MALONE — A referendum will be put before voters this fall to determine if the Village of Malone should be dissolved in favor of an enhanced town government.
The issue will be placed on the Nov. 6 general-election ballot in a decision made Tuesday during a special meeting of the Village Board.
The question will read: “Shall the Village of Malone, New York, be dissolved? Yes or No.”
The resolution calling for the referendum included an amendment where the village supports creation of a town-wide police force rather than a police district paid for by property owners within and adjacent to the existing village boundary.
But if voters decide to dissolve the village, the Town Council is not obligated to follow that recommendation to create a town-wide force.
Three Town Council members in attendance were asked to commit to an opinion before the referendum vote.
Town Supervisor Howard Maneely and Council member Louise Taylor said they are against creation of a town-wide force, and Council member Mary Scharf said she supports the idea.
The State Legislature must give permission to establish such a policing entity, and it hasn’t been
requested since a Long Island community did so in the 1920s.
About 15 people attended the special meeting and repeated many of the comments they made during previous appearances, such as calling for the Village Police Department to be retained.

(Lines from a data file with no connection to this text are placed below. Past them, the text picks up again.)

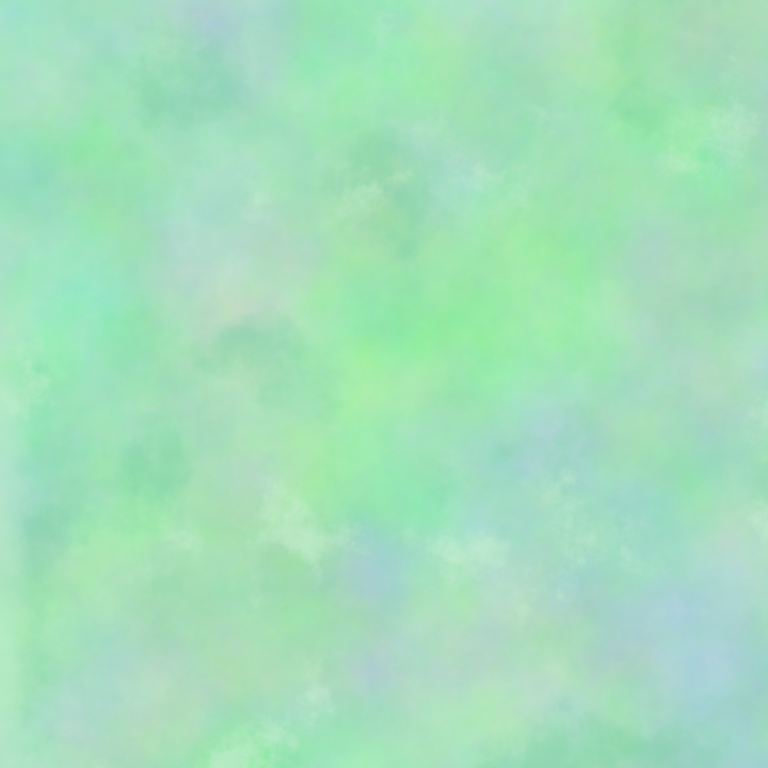
This texture is drawn by a Shadertoy shader. Its source:

```glsl
const vec3 MINT = vec3(0.638, 0.877, 0.743);
const vec3 PALE = vec3(0.78, 0.93, 0.82);
const vec3 JADE = vec3(0.48, 0.81, 0.65);

// Colour shifts per unit of noise
const vec3 GREEN_TO_LAVENDER = vec3(0.20, -0.15, 0.25);
const vec3 TEAL_TO_LIME = vec3(0.13, 0.07, -0.15);
const vec3 DIM_TO_BRIGHT = vec3(0.13, 0.10, 0.12);

float hash(vec2 cell) {
    return fract(sin(dot(cell, vec2(127.1, 311.7))) * 43758.5453);
}

float valueNoise(vec2 p) {
    vec2 cell = floor(p);
    vec2 f = fract(p);
    vec2 blend = f * f * f * (f * (f * 6.0 - 15.0) + 10.0);
    float lower = mix(hash(cell), hash(cell + vec2(1.0, 0.0)), blend.x);
    float upper = mix(hash(cell + vec2(0.0, 1.0)), hash(cell + vec2(1.0)), blend.x);
    return mix(lower, upper, blend.y);
}

// Layered noise in 0..1, each octave turned to hide the lattice
float cloud(vec2 p, float gain) {
    const mat2 turn = mat2(0.8, 0.6, -0.6, 0.8);
    float sum = 0.0;
    float total = 0.0;
    float weight = 1.0;
    for (int octave = 0; octave < 7; octave++) {
        sum += weight * valueNoise(p);
        total += weight;
        weight *= gain;
        p = turn * p * 2.03 + vec2(17.3, 9.1);
    }
    return sum / total;
}

// Independent noise field, chosen by seed and turned off the axes
float field(vec2 uv, float frequency, float gain, float seed) {
    float angle = 0.5 + seed;
    mat2 turn = mat2(cos(angle), sin(angle), -sin(angle), cos(angle));
    return cloud(turn * uv * frequency + seed * vec2(13.7, 29.3), gain);
}

// Scattered soft patches where a field rises above a threshold
float patches(vec2 uv, float frequency, float gain, float seed, float start, float end) {
    return smoothstep(start, end, field(uv, frequency, gain, seed));
}

// Feathered wash along the left border
float edgeWash(vec2 uv, float width, float seed) {
    float reach = width * (0.1 + 1.8 * field(uv, 9.0, 0.65, seed));
    float fade = 1.0 - smoothstep(0.0, reach, uv.x);
    return fade * smoothstep(0.8, 0.4, uv.y);
}

void mainImage(out vec4 fragColor, in vec2 fragCoord) {
    vec2 uv = fragCoord / iResolution.xy;

    // Broad pastel drift with a fine mottled grain
    vec3 color = MINT;
    color += GREEN_TO_LAVENDER * (field(uv, 5.0, 0.58, 1.0) - 0.5);
    color += TEAL_TO_LIME * (field(uv, 5.5, 0.58, 2.0) - 0.5);
    color += DIM_TO_BRIGHT * (field(uv, 6.5, 0.64, 3.0) - 0.5);

    // Deep green pools and pale feathery blooms
    color = mix(color, JADE, 0.55 * patches(uv, 5.0, 0.55, 4.0, 0.56, 0.80));
    color = mix(color, PALE, 0.65 * patches(uv, 7.0, 0.60, 5.0, 0.62, 0.84));
    color = mix(color, PALE, 0.5 * edgeWash(uv, 0.06, 6.0));

    fragColor = vec4(clamp(color, 0.0, 1.0), 1.0);
}
```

The Village Board unanimously supported the referendum resolution, but three of them and Mayor Todd LePine personally oppose dissolution.
Trustee Joe Riccio said the Village Police Department and Department of Public Works are too important to lose and are direct benefits to taxpayers.
He said the estimated cost savings are not enough to justify moving forward with dissolution, but the efficiencies exposed in the study leave room for the Village Board to lower taxes by following those recommendations.
Trustee Dan Marlow said “there are a lot of risks and few rewards” in the plan and that state funding promised to the town if the village dissolves is not guaranteed to continue.
LePine read an email from Trustee Michael Maneely, who could not attend due to a family matter.
“The Village Board needs to continue to save (taxpayers’) hard-earned money,” he said, adding that the discussions held about dissolution and shared services “must be followed by actions to make the village a better place to live in.”
LePine said he is personally against dissolution, saying, “there are too many ifs,” but he did want to see the issue go before voters to decide “to put it to bed.”
Trustee Hugh Hill said he wants to see the village dissolved because high taxes and expensive departments are not sustainable and that town businesses have a competitive advantage over village businesses because they pay much less in taxes.
He said the declining tax base and infrequent new-
home construction has stagnated the village tax base, and within 20 years, the village will be bankrupt in part because of the large retirement benefits enjoyed by police officers.
LePine also quoted a letter from Franklin County District Attorney Derek Champagne, who has “serious concerns” about the plan’s policing options that sug
gested instead of a town-wide force or police district, the State Police would be expected to provide protection.
He said 20 percent of his caseload is generated from the village and that drug dealers trying to get a foothold in the village are thwarted by the Village Police presence.
The loss of more than 500 troopers statewide and the far-flung distances crimes committed within the county mean State Police response times would be much longer.
The dissolution plan submitted by members of the Government Efficiency Study Committee reviewed existing town and village policies, procedures and services to find places to either save money, share or consolidate staff, programs and equipment.
The entire document can be viewed at www.cgr.org/malone.
The findings included projected tax savings in the first year of about $330 for village residents with property valued at $75,000 and about $55 for town residents with a similar property.
The projected savings hinge on whether the town receives annual credit payments of about $720,000 from the state.
Also, special districts would have to be created for residences inside the current village boundaries for the costs of street lights, leaf and brush pickup and to pay off existing village debt.
Only those parcels obtaining the services would pay for them.
Email Denise A. Raymo: firstname.lastname@example.org